If comprise means consist of, to say comprised of is redundant. A traditional Manhattan comprises whiskey, vermouth and bitters. The whole comprises its parts.
Style guides like to draw the distinction, and we are beholden to our style guides, but there is little harm and no real illogic in using comprised of. The best argument against it is that it bothers people. But to say something comprises something also bothers people—it strikes some as stuffy. The headline to this column strikes me as stuffy.
If someone asked me to describe a Manhattan, I would say it consists of whiskey, vermouth and bitters. Or I would simply say “it’s whiskey, vermouth and bitters,” before launching into a possibly unwelcome lecture on different types of whiskey, ratios, chilling and mixing, the meaning of dash, etc.

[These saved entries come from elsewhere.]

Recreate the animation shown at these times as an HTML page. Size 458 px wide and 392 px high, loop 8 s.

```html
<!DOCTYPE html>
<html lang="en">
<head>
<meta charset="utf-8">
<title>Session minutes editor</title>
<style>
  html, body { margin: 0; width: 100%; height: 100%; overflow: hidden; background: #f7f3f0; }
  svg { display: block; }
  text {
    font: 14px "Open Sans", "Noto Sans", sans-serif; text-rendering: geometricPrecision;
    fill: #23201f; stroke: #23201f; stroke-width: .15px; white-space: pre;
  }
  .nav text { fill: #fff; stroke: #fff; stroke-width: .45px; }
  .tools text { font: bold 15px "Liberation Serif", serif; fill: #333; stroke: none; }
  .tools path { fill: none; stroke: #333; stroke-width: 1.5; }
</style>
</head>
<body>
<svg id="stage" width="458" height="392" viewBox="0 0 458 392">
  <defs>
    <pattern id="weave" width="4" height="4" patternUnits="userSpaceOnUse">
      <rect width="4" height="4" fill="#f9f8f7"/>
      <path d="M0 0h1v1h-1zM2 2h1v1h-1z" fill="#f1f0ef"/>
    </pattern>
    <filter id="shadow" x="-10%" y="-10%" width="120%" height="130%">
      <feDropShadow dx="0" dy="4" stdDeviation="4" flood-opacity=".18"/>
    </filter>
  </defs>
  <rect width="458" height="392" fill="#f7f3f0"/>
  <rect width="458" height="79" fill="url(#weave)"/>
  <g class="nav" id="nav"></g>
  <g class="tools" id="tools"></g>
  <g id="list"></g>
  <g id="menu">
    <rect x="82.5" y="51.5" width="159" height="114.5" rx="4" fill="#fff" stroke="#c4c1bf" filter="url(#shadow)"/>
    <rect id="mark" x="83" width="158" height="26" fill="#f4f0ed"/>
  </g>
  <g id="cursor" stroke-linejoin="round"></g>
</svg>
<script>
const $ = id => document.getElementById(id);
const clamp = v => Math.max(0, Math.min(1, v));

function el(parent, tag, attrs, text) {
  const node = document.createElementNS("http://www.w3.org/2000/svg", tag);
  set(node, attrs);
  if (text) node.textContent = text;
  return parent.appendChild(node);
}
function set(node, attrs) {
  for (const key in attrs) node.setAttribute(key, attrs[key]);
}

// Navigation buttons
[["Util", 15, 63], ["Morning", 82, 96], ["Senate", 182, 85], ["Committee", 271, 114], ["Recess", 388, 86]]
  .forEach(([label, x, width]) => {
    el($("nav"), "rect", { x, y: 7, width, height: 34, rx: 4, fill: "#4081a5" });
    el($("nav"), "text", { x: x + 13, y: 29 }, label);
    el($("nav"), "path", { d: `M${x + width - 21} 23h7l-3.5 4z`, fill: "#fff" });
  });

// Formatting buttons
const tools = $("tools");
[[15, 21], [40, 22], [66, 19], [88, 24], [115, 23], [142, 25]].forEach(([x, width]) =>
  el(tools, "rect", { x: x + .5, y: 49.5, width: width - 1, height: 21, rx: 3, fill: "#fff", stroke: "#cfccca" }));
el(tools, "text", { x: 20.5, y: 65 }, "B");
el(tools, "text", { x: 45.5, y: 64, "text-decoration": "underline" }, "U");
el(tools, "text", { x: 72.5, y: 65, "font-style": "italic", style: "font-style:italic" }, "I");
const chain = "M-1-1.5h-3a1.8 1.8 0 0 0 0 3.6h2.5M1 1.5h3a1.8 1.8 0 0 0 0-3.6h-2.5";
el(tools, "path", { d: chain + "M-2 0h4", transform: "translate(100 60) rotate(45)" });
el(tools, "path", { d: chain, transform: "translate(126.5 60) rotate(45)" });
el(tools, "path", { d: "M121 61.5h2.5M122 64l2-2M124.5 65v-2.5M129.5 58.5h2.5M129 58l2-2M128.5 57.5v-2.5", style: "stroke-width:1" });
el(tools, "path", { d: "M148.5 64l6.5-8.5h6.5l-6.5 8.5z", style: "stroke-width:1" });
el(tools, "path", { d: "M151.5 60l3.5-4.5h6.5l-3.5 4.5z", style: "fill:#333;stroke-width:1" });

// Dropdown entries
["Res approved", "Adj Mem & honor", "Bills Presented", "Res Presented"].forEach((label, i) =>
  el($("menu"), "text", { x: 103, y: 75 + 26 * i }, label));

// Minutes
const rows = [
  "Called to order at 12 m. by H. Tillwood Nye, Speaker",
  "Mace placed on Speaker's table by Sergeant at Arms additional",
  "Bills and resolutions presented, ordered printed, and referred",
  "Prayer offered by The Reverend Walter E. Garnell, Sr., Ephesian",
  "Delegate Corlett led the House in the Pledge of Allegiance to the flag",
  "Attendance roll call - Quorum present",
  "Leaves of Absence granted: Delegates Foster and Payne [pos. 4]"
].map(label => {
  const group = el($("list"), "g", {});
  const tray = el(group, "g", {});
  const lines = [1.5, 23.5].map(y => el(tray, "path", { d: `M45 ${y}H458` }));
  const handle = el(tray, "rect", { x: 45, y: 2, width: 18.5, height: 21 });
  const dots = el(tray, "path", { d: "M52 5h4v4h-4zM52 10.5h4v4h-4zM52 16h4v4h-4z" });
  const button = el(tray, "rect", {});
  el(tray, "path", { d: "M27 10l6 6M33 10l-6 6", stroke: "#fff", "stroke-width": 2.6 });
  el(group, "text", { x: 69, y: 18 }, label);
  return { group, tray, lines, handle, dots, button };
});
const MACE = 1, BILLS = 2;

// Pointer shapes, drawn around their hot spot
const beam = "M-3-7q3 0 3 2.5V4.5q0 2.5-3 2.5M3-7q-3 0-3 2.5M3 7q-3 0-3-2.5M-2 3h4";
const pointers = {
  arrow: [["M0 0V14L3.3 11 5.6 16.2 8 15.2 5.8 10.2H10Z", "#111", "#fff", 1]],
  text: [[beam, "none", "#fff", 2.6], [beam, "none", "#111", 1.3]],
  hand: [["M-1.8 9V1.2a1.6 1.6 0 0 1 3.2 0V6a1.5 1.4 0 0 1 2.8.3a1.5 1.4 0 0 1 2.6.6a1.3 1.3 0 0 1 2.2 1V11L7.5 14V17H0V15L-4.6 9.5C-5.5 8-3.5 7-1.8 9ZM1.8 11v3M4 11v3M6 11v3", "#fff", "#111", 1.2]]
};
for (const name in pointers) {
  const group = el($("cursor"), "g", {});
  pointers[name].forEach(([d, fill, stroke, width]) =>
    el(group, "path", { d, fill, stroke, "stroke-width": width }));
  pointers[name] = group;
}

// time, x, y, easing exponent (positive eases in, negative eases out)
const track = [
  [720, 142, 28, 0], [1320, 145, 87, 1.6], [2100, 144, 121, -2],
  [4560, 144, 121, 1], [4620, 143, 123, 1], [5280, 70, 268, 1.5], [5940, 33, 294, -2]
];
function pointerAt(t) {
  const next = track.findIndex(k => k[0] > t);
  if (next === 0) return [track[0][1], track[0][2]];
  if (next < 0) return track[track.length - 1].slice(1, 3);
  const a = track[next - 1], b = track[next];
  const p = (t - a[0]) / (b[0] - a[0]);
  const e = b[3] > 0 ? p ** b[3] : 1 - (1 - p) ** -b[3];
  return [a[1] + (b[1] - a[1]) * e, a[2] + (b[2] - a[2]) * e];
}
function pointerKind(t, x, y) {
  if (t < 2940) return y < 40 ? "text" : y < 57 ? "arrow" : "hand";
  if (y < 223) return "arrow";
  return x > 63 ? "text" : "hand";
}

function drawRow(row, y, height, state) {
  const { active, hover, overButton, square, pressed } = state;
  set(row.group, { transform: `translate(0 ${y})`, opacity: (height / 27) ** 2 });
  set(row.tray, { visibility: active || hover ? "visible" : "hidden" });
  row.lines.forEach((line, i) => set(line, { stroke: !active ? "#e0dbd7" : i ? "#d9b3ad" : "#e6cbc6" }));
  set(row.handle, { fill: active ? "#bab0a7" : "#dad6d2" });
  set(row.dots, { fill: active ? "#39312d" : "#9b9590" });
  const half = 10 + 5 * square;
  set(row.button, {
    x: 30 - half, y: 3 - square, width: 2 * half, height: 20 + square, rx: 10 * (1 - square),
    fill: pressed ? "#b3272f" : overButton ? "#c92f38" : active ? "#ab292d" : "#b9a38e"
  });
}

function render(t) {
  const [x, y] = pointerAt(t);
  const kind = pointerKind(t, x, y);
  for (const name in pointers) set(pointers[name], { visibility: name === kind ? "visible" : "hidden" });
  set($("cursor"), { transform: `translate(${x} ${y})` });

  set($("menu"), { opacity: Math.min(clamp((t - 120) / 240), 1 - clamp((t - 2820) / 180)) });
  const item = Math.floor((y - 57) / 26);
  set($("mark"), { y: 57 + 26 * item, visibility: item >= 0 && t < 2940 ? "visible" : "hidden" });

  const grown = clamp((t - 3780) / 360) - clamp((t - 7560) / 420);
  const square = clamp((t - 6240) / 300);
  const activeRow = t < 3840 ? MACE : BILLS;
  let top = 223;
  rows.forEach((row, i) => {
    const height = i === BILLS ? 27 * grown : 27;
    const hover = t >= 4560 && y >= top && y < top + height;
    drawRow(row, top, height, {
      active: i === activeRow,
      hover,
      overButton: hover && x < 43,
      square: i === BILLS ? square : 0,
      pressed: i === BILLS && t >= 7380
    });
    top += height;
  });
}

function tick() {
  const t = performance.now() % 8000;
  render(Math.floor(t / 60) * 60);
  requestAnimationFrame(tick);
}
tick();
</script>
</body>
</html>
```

As copy editors, we insist on following style in order to dispel the confusion that could come with two divergent grammatical uses appearing in a single publication. And so Henderson’s hour a week of comprised of correcting is a valid pursuit for a grammar hobbyist. It takes away a distraction.
It’s particularly commendable that Henderson doesn’t blindly substitute. Often, he simplifies, complaining that many writers use comprise to intentionally make a sentence “longer and more sophisticated.” For Henderson, “a team comprised of scientists” does not become “a team composed of scientists.” It’s better written as “a team of scientists.”
That kind of simplification is what a good copy editor does.